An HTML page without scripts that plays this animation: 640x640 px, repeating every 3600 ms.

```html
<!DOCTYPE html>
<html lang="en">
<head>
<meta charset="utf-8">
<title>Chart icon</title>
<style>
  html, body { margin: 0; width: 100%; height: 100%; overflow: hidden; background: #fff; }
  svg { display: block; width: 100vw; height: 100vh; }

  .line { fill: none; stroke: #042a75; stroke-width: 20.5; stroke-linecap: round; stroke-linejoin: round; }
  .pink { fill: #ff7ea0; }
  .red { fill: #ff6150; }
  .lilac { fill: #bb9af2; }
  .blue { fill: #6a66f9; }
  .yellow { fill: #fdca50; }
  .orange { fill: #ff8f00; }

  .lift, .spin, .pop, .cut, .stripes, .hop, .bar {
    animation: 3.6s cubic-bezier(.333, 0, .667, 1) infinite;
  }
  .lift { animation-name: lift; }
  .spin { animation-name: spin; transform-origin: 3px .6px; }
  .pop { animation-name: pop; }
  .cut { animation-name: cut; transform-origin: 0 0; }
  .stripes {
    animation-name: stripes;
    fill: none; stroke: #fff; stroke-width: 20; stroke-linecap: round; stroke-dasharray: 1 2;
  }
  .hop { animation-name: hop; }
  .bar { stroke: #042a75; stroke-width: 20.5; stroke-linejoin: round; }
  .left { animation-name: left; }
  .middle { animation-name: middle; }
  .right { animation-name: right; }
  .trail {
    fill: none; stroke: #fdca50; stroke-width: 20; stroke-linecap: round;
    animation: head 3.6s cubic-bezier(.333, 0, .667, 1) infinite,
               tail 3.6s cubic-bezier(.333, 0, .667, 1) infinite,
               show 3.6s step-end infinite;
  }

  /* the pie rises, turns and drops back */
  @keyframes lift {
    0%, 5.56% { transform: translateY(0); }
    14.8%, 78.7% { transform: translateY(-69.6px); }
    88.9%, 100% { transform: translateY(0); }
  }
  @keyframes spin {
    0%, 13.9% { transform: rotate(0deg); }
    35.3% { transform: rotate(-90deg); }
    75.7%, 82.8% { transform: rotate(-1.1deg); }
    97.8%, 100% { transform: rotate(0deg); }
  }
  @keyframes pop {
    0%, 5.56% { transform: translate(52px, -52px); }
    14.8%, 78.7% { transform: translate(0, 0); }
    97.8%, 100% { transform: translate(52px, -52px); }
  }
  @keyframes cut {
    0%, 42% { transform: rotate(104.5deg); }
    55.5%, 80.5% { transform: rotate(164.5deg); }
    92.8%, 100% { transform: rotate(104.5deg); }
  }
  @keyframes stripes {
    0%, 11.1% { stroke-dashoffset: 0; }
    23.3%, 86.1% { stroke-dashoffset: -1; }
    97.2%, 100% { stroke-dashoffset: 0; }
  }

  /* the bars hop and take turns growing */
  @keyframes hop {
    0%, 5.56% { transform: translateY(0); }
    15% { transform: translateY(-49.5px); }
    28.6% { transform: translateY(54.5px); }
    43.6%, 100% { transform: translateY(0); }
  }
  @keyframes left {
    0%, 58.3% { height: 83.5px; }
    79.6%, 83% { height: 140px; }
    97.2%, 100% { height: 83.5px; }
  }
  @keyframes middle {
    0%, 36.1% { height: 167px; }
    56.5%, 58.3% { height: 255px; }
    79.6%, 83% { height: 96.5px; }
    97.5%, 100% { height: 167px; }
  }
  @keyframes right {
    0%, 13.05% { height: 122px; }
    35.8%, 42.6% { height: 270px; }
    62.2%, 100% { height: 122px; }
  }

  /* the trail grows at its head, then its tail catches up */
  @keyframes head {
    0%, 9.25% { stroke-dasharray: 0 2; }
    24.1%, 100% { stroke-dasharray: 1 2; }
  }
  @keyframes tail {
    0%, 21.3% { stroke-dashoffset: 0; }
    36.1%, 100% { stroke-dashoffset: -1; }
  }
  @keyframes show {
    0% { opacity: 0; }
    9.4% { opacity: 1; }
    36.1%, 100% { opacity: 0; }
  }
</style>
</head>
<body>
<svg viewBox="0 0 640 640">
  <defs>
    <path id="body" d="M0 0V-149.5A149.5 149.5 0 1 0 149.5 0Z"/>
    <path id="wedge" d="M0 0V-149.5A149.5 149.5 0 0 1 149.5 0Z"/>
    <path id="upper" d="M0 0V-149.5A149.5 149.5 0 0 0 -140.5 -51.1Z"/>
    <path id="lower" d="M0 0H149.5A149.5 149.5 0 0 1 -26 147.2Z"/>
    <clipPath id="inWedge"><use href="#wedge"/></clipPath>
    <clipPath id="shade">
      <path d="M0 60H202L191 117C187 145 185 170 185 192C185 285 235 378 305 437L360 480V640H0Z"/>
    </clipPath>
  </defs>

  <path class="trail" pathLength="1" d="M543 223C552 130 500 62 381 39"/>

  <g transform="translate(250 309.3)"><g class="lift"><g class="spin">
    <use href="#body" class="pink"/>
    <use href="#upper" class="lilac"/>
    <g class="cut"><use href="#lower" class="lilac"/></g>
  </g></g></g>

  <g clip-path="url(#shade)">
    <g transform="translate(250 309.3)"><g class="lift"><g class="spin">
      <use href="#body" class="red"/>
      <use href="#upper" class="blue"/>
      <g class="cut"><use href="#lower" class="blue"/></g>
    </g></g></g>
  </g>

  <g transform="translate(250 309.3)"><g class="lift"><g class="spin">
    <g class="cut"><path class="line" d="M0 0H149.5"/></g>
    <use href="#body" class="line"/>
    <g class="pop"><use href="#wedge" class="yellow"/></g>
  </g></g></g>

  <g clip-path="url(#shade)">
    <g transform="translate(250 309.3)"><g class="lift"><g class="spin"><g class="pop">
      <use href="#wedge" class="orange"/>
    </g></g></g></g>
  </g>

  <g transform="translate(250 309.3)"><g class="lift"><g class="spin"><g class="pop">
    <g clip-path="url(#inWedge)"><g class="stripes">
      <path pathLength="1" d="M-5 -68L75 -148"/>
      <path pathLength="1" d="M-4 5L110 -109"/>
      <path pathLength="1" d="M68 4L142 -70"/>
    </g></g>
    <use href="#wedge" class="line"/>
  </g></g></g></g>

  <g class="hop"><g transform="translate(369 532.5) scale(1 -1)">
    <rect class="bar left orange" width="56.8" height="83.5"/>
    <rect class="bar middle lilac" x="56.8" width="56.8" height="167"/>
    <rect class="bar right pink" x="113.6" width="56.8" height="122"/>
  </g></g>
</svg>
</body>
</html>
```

-- -- --

◆ **Assigned task**:
Retype each of the records, word for word, with nothing added or dropped.

◆ **Answer to this exercise**:
An HTML page without scripts that plays this animation: 640x640 px, repeating every 3600 ms.

```html
<!DOCTYPE html>
<html lang="en">
<head>
<meta charset="utf-8">
<title>Chart icon</title>
<style>
  html, body { margin: 0; width: 100%; height: 100%; overflow: hidden; background: #fff; }
  svg { display: block; width: 100vw; height: 100vh; }

  .line { fill: none; stroke: #042a75; stroke-width: 20.5; stroke-linecap: round; stroke-linejoin: round; }
  .pink { fill: #ff7ea0; }
  .red { fill: #ff6150; }
  .lilac { fill: #bb9af2; }
  .blue { fill: #6a66f9; }
  .yellow { fill: #fdca50; }
  .orange { fill: #ff8f00; }

  .lift, .spin, .pop, .cut, .stripes, .hop, .bar {
    animation: 3.6s cubic-bezier(.333, 0, .667, 1) infinite;
  }
  .lift { animation-name: lift; }
  .spin { animation-name: spin; transform-origin: 3px .6px; }
  .pop { animation-name: pop; }
  .cut { animation-name: cut; transform-origin: 0 0; }
  .stripes {
    animation-name: stripes;
    fill: none; stroke: #fff; stroke-width: 20; stroke-linecap: round; stroke-dasharray: 1 2;
  }
  .hop { animation-name: hop; }
  .bar { stroke: #042a75; stroke-width: 20.5; stroke-linejoin: round; }
  .left { animation-name: left; }
  .middle { animation-name: middle; }
  .right { animation-name: right; }
  .trail {
    fill: none; stroke: #fdca50; stroke-width: 20; stroke-linecap: round;
    animation: head 3.6s cubic-bezier(.333, 0, .667, 1) infinite,
               tail 3.6s cubic-bezier(.333, 0, .667, 1) infinite,
               show 3.6s step-end infinite;
  }

  /* the pie rises, turns and drops back */
  @keyframes lift {
    0%, 5.56% { transform: translateY(0); }
    14.8%, 78.7% { transform: translateY(-69.6px); }
    88.9%, 100% { transform: translateY(0); }
  }
  @keyframes spin {
    0%, 13.9% { transform: rotate(0deg); }
    35.3% { transform: rotate(-90deg); }
    75.7%, 82.8% { transform: rotate(-1.1deg); }
    97.8%, 100% { transform: rotate(0deg); }
  }
  @keyframes pop {
    0%, 5.56% { transform: translate(52px, -52px); }
    14.8%, 78.7% { transform: translate(0, 0); }
    97.8%, 100% { transform: translate(52px, -52px); }
  }
  @keyframes cut {
    0%, 42% { transform: rotate(104.5deg); }
    55.5%, 80.5% { transform: rotate(164.5deg); }
    92.8%, 100% { transform: rotate(104.5deg); }
  }
  @keyframes stripes {
    0%, 11.1% { stroke-dashoffset: 0; }
    23.3%, 86.1% { stroke-dashoffset: -1; }
    97.2%, 100% { stroke-dashoffset: 0; }
  }

  /* the bars hop and take turns growing */
  @keyframes hop {
    0%, 5.56% { transform: translateY(0); }
    15% { transform: translateY(-49.5px); }
    28.6% { transform: translateY(54.5px); }
    43.6%, 100% { transform: translateY(0); }
  }
  @keyframes left {
    0%, 58.3% { height: 83.5px; }
    79.6%, 83% { height: 140px; }
    97.2%, 100% { height: 83.5px; }
  }
  @keyframes middle {
    0%, 36.1% { height: 167px; }
    56.5%, 58.3% { height: 255px; }
    79.6%, 83% { height: 96.5px; }
    97.5%, 100% { height: 167px; }
  }
  @keyframes right {
    0%, 13.05% { height: 122px; }
    35.8%, 42.6% { height: 270px; }
    62.2%, 100% { height: 122px; }
  }

  /* the trail grows at its head, then its tail catches up */
  @keyframes head {
    0%, 9.25% { stroke-dasharray: 0 2; }
    24.1%, 100% { stroke-dasharray: 1 2; }
  }
  @keyframes tail {
    0%, 21.3% { stroke-dashoffset: 0; }
    36.1%, 100% { stroke-dashoffset: -1; }
  }
  @keyframes show {
    0% { opacity: 0; }
    9.4% { opacity: 1; }
    36.1%, 100% { opacity: 0; }
  }
</style>
</head>
<body>
<svg viewBox="0 0 640 640">
  <defs>
    <path id="body" d="M0 0V-149.5A149.5 149.5 0 1 0 149.5 0Z"/>
    <path id="wedge" d="M0 0V-149.5A149.5 149.5 0 0 1 149.5 0Z"/>
    <path id="upper" d="M0 0V-149.5A149.5 149.5 0 0 0 -140.5 -51.1Z"/>
    <path id="lower" d="M0 0H149.5A149.5 149.5 0 0 1 -26 147.2Z"/>
    <clipPath id="inWedge"><use href="#wedge"/></clipPath>
    <clipPath id="shade">
      <path d="M0 60H202L191 117C187 145 185 170 185 192C185 285 235 378 305 437L360 480V640H0Z"/>
    </clipPath>
  </defs>

  <path class="trail" pathLength="1" d="M543 223C552 130 500 62 381 39"/>

  <g transform="translate(250 309.3)"><g class="lift"><g class="spin">
    <use href="#body" class="pink"/>
    <use href="#upper" class="lilac"/>
    <g class="cut"><use href="#lower" class="lilac"/></g>
  </g></g></g>

  <g clip-path="url(#shade)">
    <g transform="translate(250 309.3)"><g class="lift"><g class="spin">
      <use href="#body" class="red"/>
      <use href="#upper" class="blue"/>
      <g class="cut"><use href="#lower" class="blue"/></g>
    </g></g></g>
  </g>

  <g transform="translate(250 309.3)"><g class="lift"><g class="spin">
    <g class="cut"><path class="line" d="M0 0H149.5"/></g>
    <use href="#body" class="line"/>
    <g class="pop"><use href="#wedge" class="yellow"/></g>
  </g></g></g>

  <g clip-path="url(#shade)">
    <g transform="translate(250 309.3)"><g class="lift"><g class="spin"><g class="pop">
      <use href="#wedge" class="orange"/>
    </g></g></g></g>
  </g>

  <g transform="translate(250 309.3)"><g class="lift"><g class="spin"><g class="pop">
    <g clip-path="url(#inWedge)"><g class="stripes">
      <path pathLength="1" d="M-5 -68L75 -148"/>
      <path pathLength="1" d="M-4 5L110 -109"/>
      <path pathLength="1" d="M68 4L142 -70"/>
    </g></g>
    <use href="#wedge" class="line"/>
  </g></g></g></g>

  <g class="hop"><g transform="translate(369 532.5) scale(1 -1)">
    <rect class="bar left orange" width="56.8" height="83.5"/>
    <rect class="bar middle lilac" x="56.8" width="56.8" height="167"/>
    <rect class="bar right pink" x="113.6" width="56.8" height="122"/>
  </g></g>
</svg>
</body>
</html>
```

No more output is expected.